[Opening Provided entries section]

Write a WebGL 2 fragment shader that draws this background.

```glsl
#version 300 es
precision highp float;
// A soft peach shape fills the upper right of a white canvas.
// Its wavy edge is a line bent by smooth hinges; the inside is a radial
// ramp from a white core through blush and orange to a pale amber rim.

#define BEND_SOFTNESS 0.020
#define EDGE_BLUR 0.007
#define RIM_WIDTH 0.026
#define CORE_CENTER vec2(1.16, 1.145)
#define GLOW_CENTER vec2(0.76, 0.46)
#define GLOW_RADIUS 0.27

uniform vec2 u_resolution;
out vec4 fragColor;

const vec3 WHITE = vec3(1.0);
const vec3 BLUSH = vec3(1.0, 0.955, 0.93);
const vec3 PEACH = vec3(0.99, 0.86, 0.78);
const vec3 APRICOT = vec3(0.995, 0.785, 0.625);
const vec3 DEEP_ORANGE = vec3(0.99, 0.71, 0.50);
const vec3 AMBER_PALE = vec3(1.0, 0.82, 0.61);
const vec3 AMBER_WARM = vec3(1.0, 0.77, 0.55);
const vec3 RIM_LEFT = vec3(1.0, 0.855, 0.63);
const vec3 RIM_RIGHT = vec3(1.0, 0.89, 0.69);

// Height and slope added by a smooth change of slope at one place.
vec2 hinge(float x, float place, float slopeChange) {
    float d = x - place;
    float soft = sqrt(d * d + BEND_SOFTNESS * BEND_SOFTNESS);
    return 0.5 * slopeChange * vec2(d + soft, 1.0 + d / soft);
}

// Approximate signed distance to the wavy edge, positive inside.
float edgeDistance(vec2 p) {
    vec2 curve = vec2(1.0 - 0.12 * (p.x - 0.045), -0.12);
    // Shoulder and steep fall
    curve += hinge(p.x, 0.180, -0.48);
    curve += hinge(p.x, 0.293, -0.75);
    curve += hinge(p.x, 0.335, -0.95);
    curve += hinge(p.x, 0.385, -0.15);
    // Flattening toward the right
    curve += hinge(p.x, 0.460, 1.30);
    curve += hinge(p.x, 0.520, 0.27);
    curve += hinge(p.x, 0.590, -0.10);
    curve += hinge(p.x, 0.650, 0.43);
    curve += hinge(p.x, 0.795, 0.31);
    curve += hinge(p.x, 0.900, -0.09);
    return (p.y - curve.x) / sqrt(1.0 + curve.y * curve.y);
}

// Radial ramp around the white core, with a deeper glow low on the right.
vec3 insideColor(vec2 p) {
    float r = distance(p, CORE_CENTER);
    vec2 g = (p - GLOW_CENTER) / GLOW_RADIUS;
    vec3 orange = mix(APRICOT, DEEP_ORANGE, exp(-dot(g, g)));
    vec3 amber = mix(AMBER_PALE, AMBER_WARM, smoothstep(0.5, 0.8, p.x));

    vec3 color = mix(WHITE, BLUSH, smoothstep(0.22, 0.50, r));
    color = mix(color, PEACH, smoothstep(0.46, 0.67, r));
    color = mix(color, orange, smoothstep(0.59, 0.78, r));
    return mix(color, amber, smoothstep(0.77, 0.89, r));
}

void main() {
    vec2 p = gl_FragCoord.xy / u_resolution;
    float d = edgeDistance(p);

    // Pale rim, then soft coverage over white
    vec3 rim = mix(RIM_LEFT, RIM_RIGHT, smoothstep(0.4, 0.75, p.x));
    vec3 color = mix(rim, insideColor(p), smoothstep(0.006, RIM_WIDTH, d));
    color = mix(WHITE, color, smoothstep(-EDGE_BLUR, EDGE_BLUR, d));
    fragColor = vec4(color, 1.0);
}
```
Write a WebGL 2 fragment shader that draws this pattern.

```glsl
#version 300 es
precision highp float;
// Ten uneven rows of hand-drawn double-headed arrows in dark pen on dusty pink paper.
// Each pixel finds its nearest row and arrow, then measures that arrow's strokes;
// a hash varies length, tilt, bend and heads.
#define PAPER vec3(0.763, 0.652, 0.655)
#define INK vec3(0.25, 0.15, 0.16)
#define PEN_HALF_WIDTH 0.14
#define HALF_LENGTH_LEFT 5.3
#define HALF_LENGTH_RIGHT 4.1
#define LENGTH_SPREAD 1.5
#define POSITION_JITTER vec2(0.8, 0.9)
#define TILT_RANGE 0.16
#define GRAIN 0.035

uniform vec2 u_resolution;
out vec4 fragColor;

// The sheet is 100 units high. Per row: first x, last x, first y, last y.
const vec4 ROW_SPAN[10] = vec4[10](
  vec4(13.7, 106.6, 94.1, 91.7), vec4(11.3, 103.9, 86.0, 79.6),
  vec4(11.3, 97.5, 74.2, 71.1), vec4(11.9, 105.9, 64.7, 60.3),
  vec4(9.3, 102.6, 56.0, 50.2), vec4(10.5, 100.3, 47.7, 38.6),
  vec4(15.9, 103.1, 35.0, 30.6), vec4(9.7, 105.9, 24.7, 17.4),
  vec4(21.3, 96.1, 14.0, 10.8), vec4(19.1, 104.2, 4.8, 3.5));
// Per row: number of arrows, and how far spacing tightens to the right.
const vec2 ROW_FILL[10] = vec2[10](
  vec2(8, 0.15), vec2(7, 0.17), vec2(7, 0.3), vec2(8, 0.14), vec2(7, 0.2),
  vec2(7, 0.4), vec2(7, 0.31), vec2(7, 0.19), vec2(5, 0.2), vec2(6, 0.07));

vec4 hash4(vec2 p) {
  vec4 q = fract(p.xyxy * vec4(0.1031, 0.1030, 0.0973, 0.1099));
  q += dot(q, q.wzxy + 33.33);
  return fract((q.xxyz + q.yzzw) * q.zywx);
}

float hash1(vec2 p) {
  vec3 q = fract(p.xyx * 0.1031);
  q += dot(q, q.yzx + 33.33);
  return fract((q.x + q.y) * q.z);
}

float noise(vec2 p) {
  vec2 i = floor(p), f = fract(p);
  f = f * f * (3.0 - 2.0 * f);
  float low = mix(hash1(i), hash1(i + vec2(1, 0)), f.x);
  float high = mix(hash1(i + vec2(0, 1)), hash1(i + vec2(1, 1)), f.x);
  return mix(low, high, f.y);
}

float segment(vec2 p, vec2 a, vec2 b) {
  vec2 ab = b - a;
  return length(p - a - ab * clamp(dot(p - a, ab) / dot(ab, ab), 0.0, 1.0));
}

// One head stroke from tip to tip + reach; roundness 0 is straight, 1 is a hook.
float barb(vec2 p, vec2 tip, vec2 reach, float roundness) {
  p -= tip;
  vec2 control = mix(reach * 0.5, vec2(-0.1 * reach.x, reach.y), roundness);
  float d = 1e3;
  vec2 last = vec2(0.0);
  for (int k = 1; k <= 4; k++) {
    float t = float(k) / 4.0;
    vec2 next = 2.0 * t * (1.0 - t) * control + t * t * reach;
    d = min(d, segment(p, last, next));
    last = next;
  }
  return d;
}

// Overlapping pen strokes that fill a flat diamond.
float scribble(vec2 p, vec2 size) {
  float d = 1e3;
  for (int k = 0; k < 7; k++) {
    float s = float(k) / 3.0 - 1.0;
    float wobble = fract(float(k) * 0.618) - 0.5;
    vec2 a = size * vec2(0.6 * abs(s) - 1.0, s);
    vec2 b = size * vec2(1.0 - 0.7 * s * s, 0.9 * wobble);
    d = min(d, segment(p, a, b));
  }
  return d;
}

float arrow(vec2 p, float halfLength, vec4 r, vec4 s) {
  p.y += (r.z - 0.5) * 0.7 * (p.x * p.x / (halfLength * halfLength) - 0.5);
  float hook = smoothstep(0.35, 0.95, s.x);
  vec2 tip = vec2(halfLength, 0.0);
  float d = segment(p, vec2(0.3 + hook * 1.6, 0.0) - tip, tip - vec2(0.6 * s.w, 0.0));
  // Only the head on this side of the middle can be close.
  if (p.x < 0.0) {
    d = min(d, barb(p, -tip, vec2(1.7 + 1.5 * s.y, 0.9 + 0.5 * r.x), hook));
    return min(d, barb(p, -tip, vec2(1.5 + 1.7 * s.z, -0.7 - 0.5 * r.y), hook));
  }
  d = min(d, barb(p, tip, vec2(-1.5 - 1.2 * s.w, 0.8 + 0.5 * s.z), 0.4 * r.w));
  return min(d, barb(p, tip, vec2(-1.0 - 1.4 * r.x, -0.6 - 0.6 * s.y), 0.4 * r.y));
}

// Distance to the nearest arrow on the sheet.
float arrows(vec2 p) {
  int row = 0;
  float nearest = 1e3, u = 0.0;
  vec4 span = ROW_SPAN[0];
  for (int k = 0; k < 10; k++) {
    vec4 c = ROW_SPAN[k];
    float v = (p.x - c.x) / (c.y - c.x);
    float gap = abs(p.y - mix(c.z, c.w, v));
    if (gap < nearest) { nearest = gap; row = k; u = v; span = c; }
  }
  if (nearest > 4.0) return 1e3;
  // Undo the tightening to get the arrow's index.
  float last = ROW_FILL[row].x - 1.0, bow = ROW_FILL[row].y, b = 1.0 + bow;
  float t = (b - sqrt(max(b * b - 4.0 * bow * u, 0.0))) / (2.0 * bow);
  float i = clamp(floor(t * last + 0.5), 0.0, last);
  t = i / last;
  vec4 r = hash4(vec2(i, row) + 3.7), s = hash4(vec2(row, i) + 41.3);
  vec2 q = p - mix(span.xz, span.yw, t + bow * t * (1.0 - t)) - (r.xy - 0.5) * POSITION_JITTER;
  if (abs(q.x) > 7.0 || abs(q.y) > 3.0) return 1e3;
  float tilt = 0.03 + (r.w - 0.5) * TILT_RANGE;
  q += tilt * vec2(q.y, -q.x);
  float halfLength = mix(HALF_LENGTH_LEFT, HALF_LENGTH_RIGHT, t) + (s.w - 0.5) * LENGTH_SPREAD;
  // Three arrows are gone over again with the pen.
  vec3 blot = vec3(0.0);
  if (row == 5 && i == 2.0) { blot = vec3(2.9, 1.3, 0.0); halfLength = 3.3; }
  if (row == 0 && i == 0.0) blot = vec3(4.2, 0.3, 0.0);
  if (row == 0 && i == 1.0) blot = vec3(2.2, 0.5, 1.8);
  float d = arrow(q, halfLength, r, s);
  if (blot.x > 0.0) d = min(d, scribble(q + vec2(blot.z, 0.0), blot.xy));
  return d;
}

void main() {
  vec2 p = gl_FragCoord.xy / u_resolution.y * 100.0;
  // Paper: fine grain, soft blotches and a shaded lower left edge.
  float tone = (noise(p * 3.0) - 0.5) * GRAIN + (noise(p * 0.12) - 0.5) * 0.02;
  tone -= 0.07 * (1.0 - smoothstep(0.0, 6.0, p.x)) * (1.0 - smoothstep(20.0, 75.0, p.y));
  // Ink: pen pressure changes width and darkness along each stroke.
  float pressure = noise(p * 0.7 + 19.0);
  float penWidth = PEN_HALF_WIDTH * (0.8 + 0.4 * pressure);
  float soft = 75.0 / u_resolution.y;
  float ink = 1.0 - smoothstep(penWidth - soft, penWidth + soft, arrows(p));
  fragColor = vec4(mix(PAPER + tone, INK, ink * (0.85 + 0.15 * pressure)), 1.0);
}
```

[Closing Provided entries section]

▶ **Brief**
Each line above that holds the string "fract" should be copied and shown.

▶ **Reply to the task**
  vec4 q = fract(p.xyxy * vec4(0.1031, 0.1030, 0.0973, 0.1099));
  return fract((q.xxyz + q.yzzw) * q.zywx);
  vec3 q = fract(p.xyx * 0.1031);
  return fract((q.x + q.y) * q.z);
  vec2 i = floor(p), f = fract(p);
    float wobble = fract(float(k) * 0.618) - 0.5;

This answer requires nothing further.